At the beginning of every design project, I sit down with by Pinterest browser open and search for images that align with the vision for that particular project. Even though I’ve typically already had a conversation with my client, had my client do homework, this last step is so integral to getting the design project aligned with my client’s vision.
In my meetings and on the client homework, I get a written out version of what my client is envisioning. There’s typically some generic adjectives that come up, for example, modern, feminine, clean, minimal, etc, but these don’t necessarily mean the same thing to me as they might to you. This is where a moodboard becomes so helpful. Doing this first, before starting on any design, can alleviate any confusion on what type of mood you are trying to create through your new branding project.

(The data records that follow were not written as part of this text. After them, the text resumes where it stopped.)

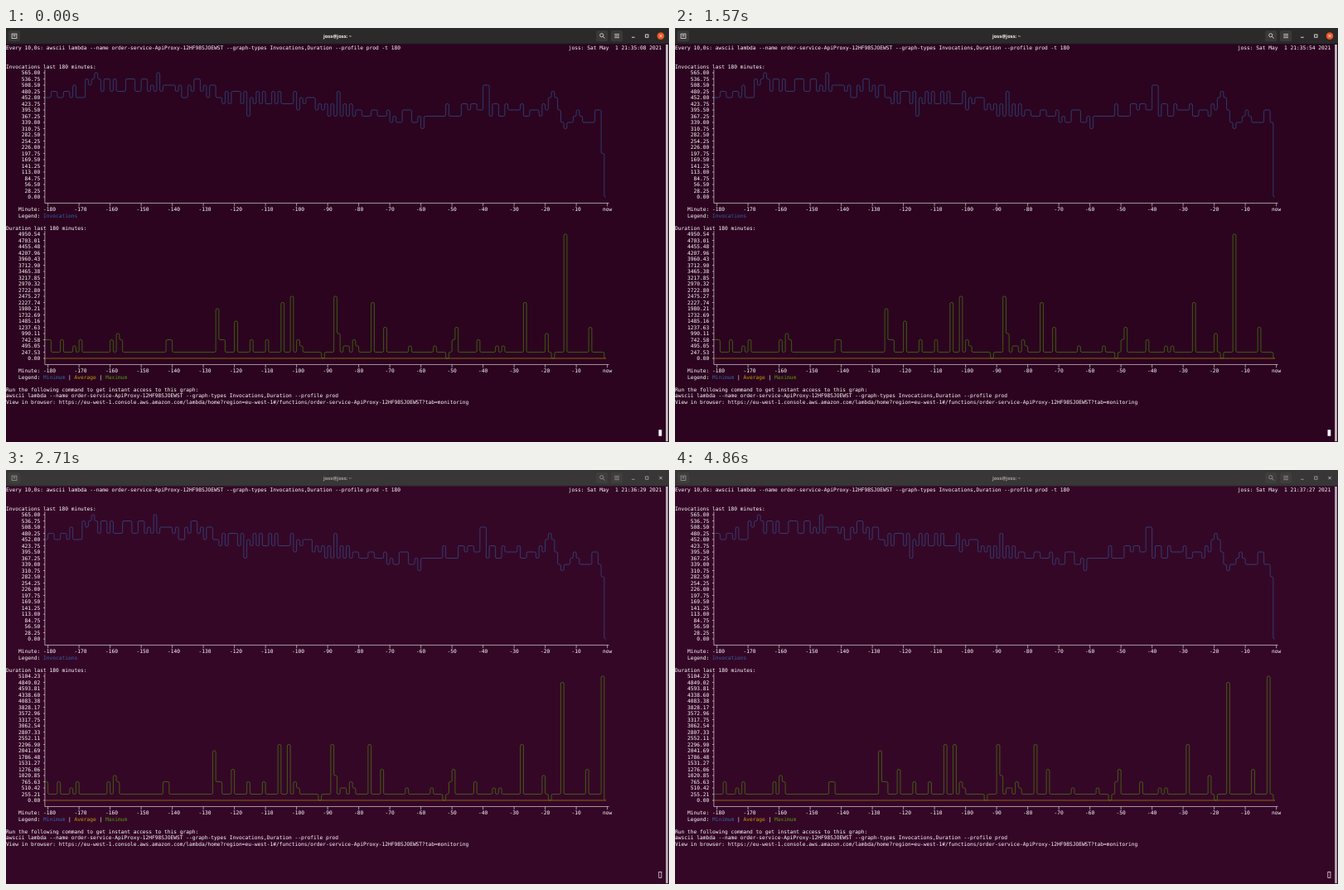
Animation of 800 by 500 pixels, one loop 5010 ms. Source, as an HTML page with a canvas:

```html
<!DOCTYPE html>
<html lang="en">
<head>
<meta charset="utf-8">
<title>Terminal dashboard</title>
<style>
html, body { margin: 0; width: 100%; height: 100%; overflow: hidden; background: #2c0420; }
canvas { display: block; width: 800px; height: 500px; }
</style>
</head>
<body>
<canvas id="stage" width="800" height="500"></canvas>
<script>
const ctx = document.getElementById('stage').getContext('2d');

// The terminal is laid out on a 1920-wide screen with 9 x 18 cells.
const SCALE = 800 / 1920, CW = 9, CH = 18, TOP = 48.6;
const LOOP = 5010, BLUR_AT = 2140, REFRESH = 400, LEAD = 150;
const MONO = '14.95px "DejaVu Sans Mono", "Noto Sans Mono", monospace';
const WHITE = '#ffffff', BLUE = '#3465a4', GREEN = '#4e9a06', YELLOW = '#c4a000';
const MAX_BEFORE = 4950.537, MAX_AFTER = 5104.23;
const USER = 'joss';
const COMMAND = 'awscii lambda --name order-service-ApiProxy-12HF98SJOEWST' +
  ' --graph-types Invocations,Duration --profile prod';
const LINK = 'https://eu-west-1.console.aws.amazon.com/lambda/home?region=eu-west-1#' +
  '/functions/order-service-ApiProxy-12HF98SJOEWST?tab=monitoring';

function seeded(seed) {
  return () => (seed = (seed * 16807) % 2147483647) / 2147483647;
}

function between(points, x) {
  const i = Math.max(1, points.findIndex(p => p[0] >= x));
  const [x0, y0] = points[i - 1], [x1, y1] = points[i];
  return y0 + (y1 - y0) * (x - x0) / (x1 - x0);
}

// Rows below the chart's top: a slow trend, a jitter that flips side, a few spikes.
function makeCalls() {
  const trend = [[0, 3], [5, 4], [12, 2], [50, 2.5], [56, 4], [72, 3.8], [90, 5.6],
    [114, 7.2], [121, 8], [125, 5.7], [150, 5.6], [158, 6.5], [163, 4.3], [167, 9],
    [171, 6], [173, 8], [176, 8], [177, 6], [178, 6], [179, 8], [181, 8]];
  const spikes = { 16: 0, 36: 0, 65: 7, 94: 3, 121: 9, 141: 2 };
  const rand = seeded(2021), rows = [];
  let side = 1;
  for (let m = 0; m <= 180; m++) {
    const hold = rand() < 0.33, size = 0.3 + rand();
    if (!hold) side = -side;
    const jitter = m < 166 ? side * size : 0;
    const row = Math.round(between(trend, m) + jitter);
    rows.push(spikes[m] ?? (hold && m && m < 160 ? rows[m - 1] : row));
  }
  return rows;
}

// Heights in rows: usually one, small seeded bumps and dips, and the tall peaks.
function makePeaks() {
  const tall = { 23: 4, 55: 8, 56: 3, 57: 3, 61: 5.6, 76: 9, 79: 9.6, 93: 9.6,
    105: 9, 109: 5, 132: 5, 154: 9, 167: 20, 175: 5, 180: 20.6 };
  const rand = seeded(180);
  return Array.from({ length: 182 }, (_, m) => {
    const r = rand(), bump = 2 + Math.floor(rand() * 2.5);
    if (tall[m]) return tall[m];
    if (m > 176) return 1;
    if (r < 0.11) return bump;
    return m > 76 && r > 0.93 ? 0 : 1;
  });
}

const calls = makeCalls(), peaks = makePeaks();

// The newest minute fills up from one refresh to the next.
const filling = [13, 13, 10, 10, 8];

const colX = c => c * CW;
const midY = row => TOP + (row + 0.5) * CH;

function text(str, col, row, color = WHITE) {
  ctx.fillStyle = color;
  ctx.fillText(str, colX(col), midY(row) + 5.4);
}

function line(points, color, width = 1.35) {
  ctx.strokeStyle = color;
  ctx.lineWidth = width;
  ctx.beginPath();
  points.forEach(([x, y], i) => i ? ctx.lineTo(x, y) : ctx.moveTo(x, y));
  ctx.stroke();
}

function stepLine(rows, top, color) {
  const x = k => colX(12.5 + k), y = r => midY(top + r), n = rows.length;
  ctx.strokeStyle = color;
  ctx.lineWidth = 1.4;
  ctx.beginPath();
  ctx.moveTo(x(0), y(rows[0]));
  for (let k = 1; k < n; k++) {
    if (rows[k] === rows[k - 1]) continue;
    ctx.arcTo(x(k), y(rows[k - 1]), x(k), y(rows[k]), 4);
    ctx.arcTo(x(k), y(rows[k]), x(k + 1), y(rows[k]), 4);
  }
  ctx.lineTo(colX(193), y(rows[n - 1]));
  ctx.stroke();
}

function chart(title, max, row, legend) {
  text(title, 0, row);
  const top = row + 1, axis = colX(12.5), base = midY(top + 21);
  for (let r = 0; r <= 20; r++) {
    const label = (max * (20 - r) / 20).toFixed(2);
    text(label, 11 - label.length, top + r);
    line([[colX(12), midY(top + r)], [axis, midY(top + r)]], WHITE);
  }
  line([[axis, midY(top) - CH / 2], [axis, base], [colX(194), base]], WHITE);
  text('Minute:', 4, top + 22);
  for (let k = 0; k <= 18; k++) {
    const x = colX(13.5 + 10 * k);
    line([[x, base], [x, base + CH / 2]], WHITE);
    text(k < 18 ? String(10 * k - 180) : 'now', 12 + 10 * k, top + 22);
  }
  text('Legend:', 4, top + 23);
  legend.forEach(([name, color], i) => {
    text(name, 12 + 10 * i, top + 23, color);
    if (i) text('|', 10 + 10 * i, top + 23);
  });
}

function button(x, color) {
  ctx.fillStyle = color;
  ctx.beginPath();
  ctx.roundRect(x - 17, 7, 34, 32, 5);
  ctx.fill();
}

function circle(x, y, r) {
  ctx.beginPath();
  ctx.arc(x, y, r, 0, 2 * Math.PI);
}

function titleBar(focused) {
  const ink = focused ? '#f2f1f0' : '#a3a19f';
  const face = focused ? '#3b3938' : '#403e3d';
  ctx.fillStyle = focused ? '#2b2929' : '#383636';
  ctx.fillRect(0, 0, 1920, 46);
  ctx.fillStyle = focused ? '#1c1a1a' : '#2a2828';
  ctx.fillRect(0, 45, 1920, 2);

  [24, 1726, 1769].forEach(x => button(x, face));
  ctx.strokeStyle = ink;
  ctx.lineWidth = 1.8;
  ctx.strokeRect(17, 17, 14, 13);
  line([[24, 26], [24, 20]], ink, 1.8);
  line([[21, 23], [24, 20], [27, 23]], ink, 1.8);
  circle(1725, 21, 5);
  ctx.stroke();
  line([[1729, 25], [1734, 30]], ink, 2);
  [18, 23, 28].forEach(y => line([[1762, y], [1776, y]], ink, 1.8));

  line([[1812, 27], [1821, 27]], ink, 2);
  ctx.strokeRect(1852, 19, 8, 8);
  if (focused) {
    ctx.fillStyle = '#e95420';
    circle(1896, 23, 10.5);
    ctx.fill();
  }
  const cross = focused ? '#ffffff' : '#d0cecc';
  line([[1892, 19], [1900, 27]], cross, 2);
  line([[1900, 19], [1892, 27]], cross, 2);

  ctx.font = 'bold 14px "Open Sans", "Noto Sans", sans-serif';
  ctx.textAlign = 'center';
  ctx.fillStyle = ink;
  ctx.fillText(`${USER}@${USER}: ~`, 960, 28);
  ctx.textAlign = 'left';
}

function scrollBar(focused) {
  ctx.fillStyle = focused ? '#d3cfd1' : '#c4bfc2';
  ctx.fillRect(1911, 48, 6, 1150);
}

function clock(tick) {
  const s = 35 * 60 + 8 + Math.floor(tick * 11.6);
  const pad = n => String(n).padStart(2, '0');
  return `${USER}: Sat May  1 21:${pad(Math.floor(s / 60))}:${pad(s % 60)} 2021`;
}

function draw(t) {
  const focused = t < BLUR_AT;
  const tick = Math.floor((t + LEAD) / REFRESH);
  const shift = Math.floor(tick / 5);
  const slow = tick >= 6;
  const max = slow ? MAX_AFTER : MAX_BEFORE;

  ctx.setTransform(SCALE, 0, 0, SCALE, 0, 0);
  ctx.textRendering = 'geometricPrecision';
  ctx.fillStyle = focused ? '#2c0420' : '#350727';
  ctx.fillRect(0, 0, 1920, 1200);
  titleBar(focused);
  scrollBar(focused);

  ctx.font = MONO;
  text(`Every 10,0s: ${COMMAND} -t 180`, 0, 0);
  const now = clock(tick);
  text(now, 211 - now.length, 0);

  chart('Invocations last 180 minutes:', 565, 3, [['Invocations', BLUE]]);
  stepLine([...calls.slice(shift, shift + 179), filling[tick % 5], 20], 4, BLUE);

  chart('Duration last 180 minutes:', max, 29,
    [['Minimum', BLUE], ['Average', YELLOW], ['Maximum', GREEN]]);
  stepLine([20, 20], 30, YELLOW);
  const heights = peaks.slice(shift, shift + 180);
  if (!slow) heights[179] = 1;
  stepLine([...heights.map(h => 20 - Math.round(h * MAX_BEFORE / max)), 20], 30, GREEN);

  text('Run the following command to get instant access to this graph:', 0, 55);
  text(COMMAND, 0, 56);
  text('View in browser: ' + LINK, 0, 57);

  const cx = colX(210), cy = midY(62) - CH / 2;
  ctx.fillStyle = ctx.strokeStyle = WHITE;
  ctx.lineWidth = 1.6;
  if (focused) ctx.fillRect(cx, cy, CW, CH);
  else ctx.strokeRect(cx + 0.8, cy + 0.8, CW - 1.6, CH - 1.6);
}

const start = performance.now();
function loop() {
  draw((performance.now() - start) % LOOP);
  requestAnimationFrame(loop);
}
loop();
</script>
</body>
</html>
```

It’s much more than a collection of pretty photos. An inspiration board ensures that my client and I are on the same page visually, it sets the tone for the branding project, aides in creating consistency throughout the full branding project, and even informs color palette.
If you’re DIY’ing your brand, it’s important that you do not skip this step! Here’s how you can create a moodboard:
- First, just pin anything that resonates with you for your brand. Don’t worry if they don’t all seem to fit together quite yet.
- Once you have a good selection of images, go through and look for a common theme through them. Are they all using dark tones and have a moody feel, or are they bright and cheerful? Find the common theme, and start to choose the ones that exemplify that theme the most.
- Look for common color themes in the photos as well. Do they all use metallic? Do they all have a shade of green in them? Our brain will often subconsciously select images with common themes, and you may not even realize it!
- Lastly, choose 5-8 photos that exemplify this theme the most, and voila!, you have your new inspiration board.
Use your moodboard to inform everything else about your brand: your logo, business cards, color palette, brochures, website, etc. If you are working with a designer to build your brand, then they’ll be able to use this as a tool to create a consistent brand and make sure you are over the moon with your new visual identity.
I’d love to hear what you think about moodboards.
Have you ever heard of a moodboard? How could a moodboard help you feel more comfortable and confident with your brand visuals?
Share your thoughts below; I’d love to hear from you!